This paper uses data from the Survey of Income and Program Participation (SIPP) and the Health and Retirement Study (HRS) to explore the extent of a widening in life expectancies by socioeconomic status (SES) for older persons.
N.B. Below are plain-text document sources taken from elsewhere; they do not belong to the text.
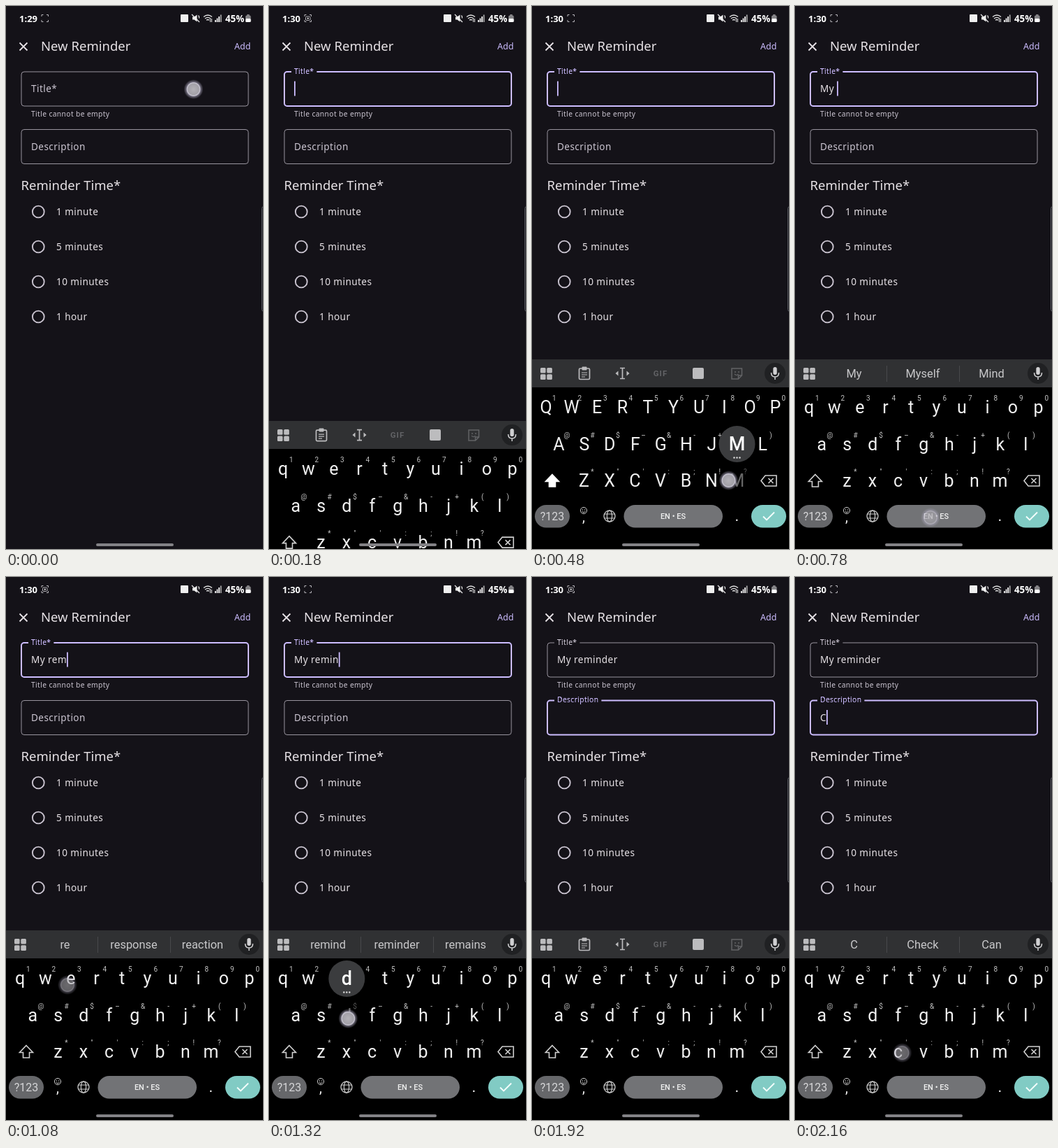
An HTML page with a canvas for the animation above (2220 ms loop, 368 px wide and 776 px high).

```html
<!DOCTYPE html>
<html lang="en">
<head>
<meta charset="utf-8">
<title>New Reminder</title>
<style>
html, body { margin: 0; width: 100%; height: 100%; overflow: hidden; background: #141218; }
canvas { display: block; }
</style>
</head>
<body>
<canvas id="stage" width="368" height="776"></canvas>
<script>
const g = document.getElementById('stage').getContext('2d');
const LOOP = 2220, STEP = 60;
const BG = '#141218', INK = '#e6e1e5', SOFT = '#cac4d0', ACCENT = '#cdbdff', KEY = '#f1f1f1', ICON = '#bcbcbe', DIM = '#626366';
const APP = '"Noto Sans", sans-serif', KB = 'Roboto, sans-serif';

const ROWS = [
  ['qwertyuiop', 20, 573, '1234567890'],
  ['asdfghjkl', 38.3, 626, '@#$–&-+()'],
  ['zxcvbnm', 74.5, 678, '*"\':;!?']
];
const PITCH = 36.5;

// start, key, finger offset x and y, time the finger mark stays
const TAPS = [
  [480, 'M', -12, 0, 120], [600, 'y', 3, 6, 120], [720, ' ', -8, 2, 120],
  [840, 'r', 2, 8, 120], [960, 'e', -5, 10, 180], [1020, 'm', -6, 3, 60],
  [1140, 'i', -4, 8, 60], [1200, 'n', -4, 4, 120], [1320, 'd', 2, 5, 60],
  [1380, 'e', -4, 9, 60], [1440, 'r', 2, 8, 120], [2040, 'C', 6, 2, 180]
];
const TITLE_FOCUS = 60, DESC_FOCUS = 1740;

const HINTS = {
  'M': ['M', 'My', 'Me'], 'My': ['My', 'Myself', 'Mind'], 'My ': ['name', 'phone', 'friend'],
  'My r': ['r', 'room', 'right'], 'My re': ['re', 'response', 'reaction'],
  'My rem': ['rem', 'remote', 'remember'], 'My remi': ['remi', 'remind', 'reminder'],
  'My remin': ['remind', 'reminder', 'remains'], 'My remind': ['remind', 'reminder', 'reminds'],
  'My reminde': ['reminder', 'reminded', 'reminders'], 'My reminder': ['reminder', 'reminders', null],
  'C': ['C', 'Check', 'Can']
};

const clamp = v => Math.max(0, Math.min(1, v));
const mix = (a, b, p) => a + (b - a) * p;

function text(s, x, y, size, color, { font = APP, weight = 400, gap = 0, align = 'left' } = {}) {
  g.font = `${weight} ${size}px ${font}`;
  g.letterSpacing = gap + 'px';
  g.textAlign = align;
  g.fillStyle = color;
  g.fillText(s, x, y);
  return g.measureText(s).width;
}
const keyText = (s, x, y, size, color, weight) =>
  text(s, x, y, size, color, { font: KB, align: 'center', weight });

function paint(fill, stroke, w = 1) {
  if (fill) { g.fillStyle = fill; g.fill(); }
  if (stroke) { g.strokeStyle = stroke; g.lineWidth = w; g.stroke(); }
}
function box(x, y, w, h, r, fill, stroke, lw) {
  g.beginPath(); g.roundRect(x, y, w, h, r); paint(fill, stroke, lw);
}
function disc(x, y, r, fill, stroke, lw) {
  g.beginPath(); g.arc(x, y, r, 0, 7); paint(fill, stroke, lw);
}
function path(d, fill, stroke, lw) {
  const p = new Path2D(d);
  if (fill) { g.fillStyle = fill; g.fill(p); }
  if (stroke) { g.strokeStyle = stroke; g.lineWidth = lw; g.stroke(p); }
}

function statusBar(t) {
  const bold = { weight: 600 };
  text(t < TITLE_FOCUS ? '1:29' : '1:30', 19, 22.5, 13, '#fff', bold);
  path('M51 15v-2.5h2.5M58 12.5h2.5v2.5M60.5 20v2.5h-2.5M53.5 22.5h-2.5v-2.5', null, '#b5b3b8', 1);
  const phase = t % 840;
  if (phase >= 60 && phase < 480) {
    box(52.5, 15, 6.5, 5.5, 1.5, null, '#b5b3b8', 1);
    disc(55.8, 17.8, 1.2, '#d0d0d0');
  }
  box(250, 12, 11, 11, 1, '#f0f0f0');
  path('M267 15.5h2.5l4-3v10l-4-3h-2.5z', '#f0f0f0');
  path('M266 12l11 11M275.500 13.500q1.500 1.500 1 4', null, '#f0f0f0', 1.2);
  path('M283 15.500q6-5 12 0M285 18q4-3.300 8 0M287 20.300q2-1.500 4 0', null, '#e4e4e4', 1.4);
  path('M292.500 18v5M294.500 18v5', null, '#e4e4e4', 1);
  for (let i = 0; i < 4; i++) box(299 + i * 2.6, 20 - i * 2.5, 1.8, 3 + i * 2.5, 0, i < 3 ? '#f0f0f0' : '#aaa');
  text('45%', 314, 22.5, 13.3, '#fff', bold);
  box(345, 12, 3.5, 2, 0.5, '#858487');
  box(343, 13.5, 7.5, 9.5, 1.5, '#858487');
  box(343, 18, 7.5, 5, 1.5, '#fff');
}

function field(y, label, value, lift, focus, cursor) {
  const color = focus ? ACCENT : SOFT, size = mix(13.6, 10.3, lift);
  box(22, y + 0.5, 325, 49, 4, null, focus ? ACCENT : '#98949e', focus ? 2 : 1);
  const style = { gap: mix(0.42, 0.36, lift) };
  if (lift > 0.5) {
    const w = text(label, 36, y + 3, size, color, style);
    g.fillStyle = BG;
    g.fillRect(32, y - 2, w + 8, 5);
  }
  text(label, 36, mix(y + 29.5, y + 3, lift), size, color, style);
  if (lift < 1) return;
  const w = value ? text(value, 36, y + 29.5, 13.6, INK, { gap: 0.42 }) : 0;
  if (cursor) { g.fillStyle = ACCENT; g.fillRect(36 + w, y + 14, 1.8, 21); }
}

function form(t, title, desc) {
  path('M19.500 52.500l11 11M30.500 52.500l-11 11', null, INK, 1.8);
  text('New Reminder', 50, 64.3, 18.5, INK);
  text('Add', 327, 62, 12.4, ACCENT, { weight: 500, gap: 0.1 });
  const onTitle = t >= TITLE_FOCUS && t < DESC_FOCUS, onDesc = t >= DESC_FOCUS;
  field(93.5, 'Title*', title, clamp((t - 30) / 120), onTitle, onTitle);
  text('Title cannot be empty', 36, 158, 10.3, SOFT, { gap: 0.36 });
  field(176, 'Description', desc, clamp((t - DESC_FOCUS + 30) / 120), onDesc, t < 1860 || t >= 1980);
  text('Reminder Time*', 21.5, 262.5, 18.5, INK);
  ['1 minute', '5 minutes', '10 minutes', '1 hour'].forEach((s, i) => {
    disc(46.3, 294 + i * 50, 8.4, null, SOFT, 1.9);
    text(s, 72, 298.7 + i * 50, 13.6, INK, { gap: 0.42 });
  });
  box(366.5, 286.5, 12, 150, 3, null, '#62656b', 1);
}

function toolIcons() {
  box(67.500, 518, 15, 15.500, 1.500, null, ICON, 1.7);
  box(71.500, 515.500, 7, 5, 1, ICON);
  path('M71 524h8M71 527h8M71 530h5', null, ICON, 1.2);
  path('M126 517.500h7M126 532.500h7M129.500 517.500v15', null, ICON, 1.7);
  path('M123.500 521.500v7l-4-3.500zM135.500 521.500v7l4-3.500z', ICON);
  text('GIF', 184, 529, 11.5, DIM, { font: KB, weight: 700, gap: 1, align: 'center' });
  box(230, 517, 16, 16, 2, ICON);
  path('M286 518h14.500v10l-5 5h-9.500zM295.500 533v-5h5', null, DIM, 1.5);
  disc(291, 523, 1, DIM); disc(296, 523, 1, DIM);
  path('M290 526q3 3 5.500 0', null, DIM, 1.2);
}

function ribbon() {
  g.lineJoin = 'round';
  path('M277.500 532L286 521.500q2-4-3-4t-3 4L288.500 532', null, '#d9a91c', 4.2);
  path('M277.500 532L286 521.500q2-4-3-4t-3 4L288.500 532', null, '#fbd22f', 3);
  g.lineJoin = 'miter';
}

function toolbar(words) {
  box(0, 505, 368, 40, 0, '#303133');
  for (const x of [12, 21.3]) for (const y of [517, 526.3]) box(x, y, 7.6, 7.6, 1.5, ICON);
  if (!words) toolIcons();
  else {
    box(131, 514, 1, 23, 0, '#48494c');
    box(235, 514, 1, 23, 0, '#48494c');
    words.forEach((s, i) => s ? keyText(s, [84.5, 183, 281.5][i], 531, 16.4, '#c8c8ca') : ribbon());
  }
  disc(348, 525, 15, '#202123');
  box(345.3, 516, 5.4, 11, 2.7, '#d0d0d2');
  path('M342.500 524q0 6 5.500 6t5.500-6M348 530v4', null, '#d0d0d2', 1.5);
}

function keyAt(ch) {
  if (ch === ' ') return [202, 729];
  for (const [keys, x, y] of ROWS) {
    const i = keys.indexOf(ch.toLowerCase());
    if (i >= 0) return [x + i * PITCH, y];
  }
}

function keyboard(t, words, pressed) {
  const caps = (t >= 300 && t < 540) || (t >= 1980 && t < 2100);
  box(0, 505, 368, 271, 0, '#000');
  toolbar(words);
  for (const [keys, x0, y, marks] of ROWS) [...keys].forEach((k, i) => {
    const x = x0 + i * PITCH, held = pressed && pressed.toLowerCase() === k;
    keyText(caps ? k.toUpperCase() : k, x, y + 8.5, 25, held ? '#666' : KEY);
    keyText(marks[i], x + 11.8, y - 9.5, 10, held ? '#555' : '#c4c4c4');
  });
  path('M29 669.500L38.500 679.500h-5v7.500h-9v-7.500h-5z', caps ? '#fff' : null, caps ? '#fff' : '#d0d0d0', 1.6);
  path('M334 671h16v15h-16l-6-7.500zM338.500 675l7 7M345.500 675l-7 7', null, '#d0d0d0', 1.6);

  box(4, 713, 50, 32.5, 16.2, '#66676a');
  keyText('?123', 29, 735, 16, '#d6d6d8');
  disc(74, 721, 4.6, null, '#ccc', 1);
  disc(72.3, 720, 0.7, '#ccc'); disc(75.7, 720, 0.7, '#ccc');
  path('M71.500 722.500q2.500 2.500 5 0', null, '#ccc', 1);
  keyText(',', 74, 737, 20, KEY);
  disc(111, 729, 8, null, '#ccc', 1.3);
  g.beginPath(); g.ellipse(111, 729, 3.6, 8, 0, 0, 7); paint(null, '#ccc', 1.2);
  path('M103.500 726h15M103.500 732h15', null, '#ccc', 1.2);
  box(131.500, 713, 141.500, 32.5, 16.2, '#727376');
  keyText('EN • ES', 202, 733, 11, '#efefef', 500);
  keyText('.', 293.500, 736, 22, KEY);
  box(314, 713, 50, 32.5, 16.2, '#81cbc4');
  path('M331 729.500l5 5 11-11', null, '#f4fffd', 1.9);

  if (pressed && pressed !== ' ') {
    const [x, y] = keyAt(pressed);
    disc(x, y - 52, 26, '#3b3c3e');
    keyText(pressed, x, y - 43, 27, '#fff', 500);
    for (const d of [-4, 0, 4]) disc(x + d, y - 32.5, 1.2, '#ddd');
  }
}

function finger(x, y, alpha) {
  const glow = g.createRadialGradient(x, y, 0, x, y, 14);
  [[0, '#b3b1b7'], [0.55, '#a3a1a8'], [0.67, '#c9c6d2'], [0.74, '#b9b4cc88'], [1, '#b9b4cc00']]
    .forEach(s => glow.addColorStop(...s));
  g.globalAlpha = alpha;
  disc(x, y, 14, glow);
  g.globalAlpha = 1;
}

const typed = (from, to) =>
  TAPS.filter(([s]) => s >= from && s + STEP <= to).map(tap => tap[1]).join('');

function draw(t) {
  g.fillStyle = BG;
  g.fillRect(0, 0, 368, 776);
  const title = typed(0, Math.min(t, DESC_FOCUS)), desc = typed(DESC_FOCUS, t);
  statusBar(t);
  form(t, title, desc);

  const rise = clamp((t - 60) / 300);
  if (rise > 0) {
    const held = TAPS.find(([s]) => t >= s && t < s + STEP);
    const late = t - STEP;
    const words = HINTS[t < DESC_FOCUS ? typed(0, late) : typed(DESC_FOCUS, late)];
    g.save();
    g.translate(0, 271 * (1 - rise) ** 2.2);
    keyboard(t, words, held && held[1]);
    g.restore();
  }
  box(129, 768, 111, 4, 2, '#838286');

  const marks = TAPS.map(([s, ch, dx, dy, ms]) => {
    const [x, y] = keyAt(ch);
    return [s, x + dx, y + dy, ms];
  });
  marks.push([0, 268.5, 119, 120], [1620, 232, 201, 180]);
  for (const [s, x, y, ms] of marks) {
    const age = (t - s) / ms;
    if (age >= 0 && age < 1) finger(x, y, 1 - 0.6 * age);
  }
}

function tick() {
  draw(Math.floor((performance.now() % LOOP) / STEP) * STEP);
  requestAnimationFrame(tick);
}
tick();
</script>
</body>
</html>
```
We construct four alternative measures of SES, using educational attainment, average (career) earnings in the prime working ages of 41-50, wealth, and occupational classifications.
The paper finds that:
- There is strong statistical evidence in both the SIPP and HRS of a growing inequality of mortality risk by SES across birth cohorts from 1910 to 1961.
- Growing inequality in mortality risk is evident using all four indicators of SES, but it is strongest for the measures based on career earnings and educational attainment.
- The secular changes in differential mortality are very large, but their influence on the length of time for which people receive benefits has been dampened by legal restrictions on early retirement for low-SES individuals and by voluntary postponement of retirement at the top of the distribution.
- Self-reported health status is a highly significant predictor of mortality risk, but its inclusion in the statistical models has only a marginal effect on the evidence of differential mortality operating through the various SES indicators.
- The combination of survey measures of the various SES indicators and the administrative records covering earnings, death records, and OASDI benefits provides a particularly large and rich data set for the analysis of mortality experience and its implications for the distribution of benefits.
The policy implications of the findings are:
- Indexing the retirement age to increases in average life expectancy to stabilize OASDI finances may have substantial unintended distributional consequences, because most mortality gains have been concentrated among workers with relatively high SES.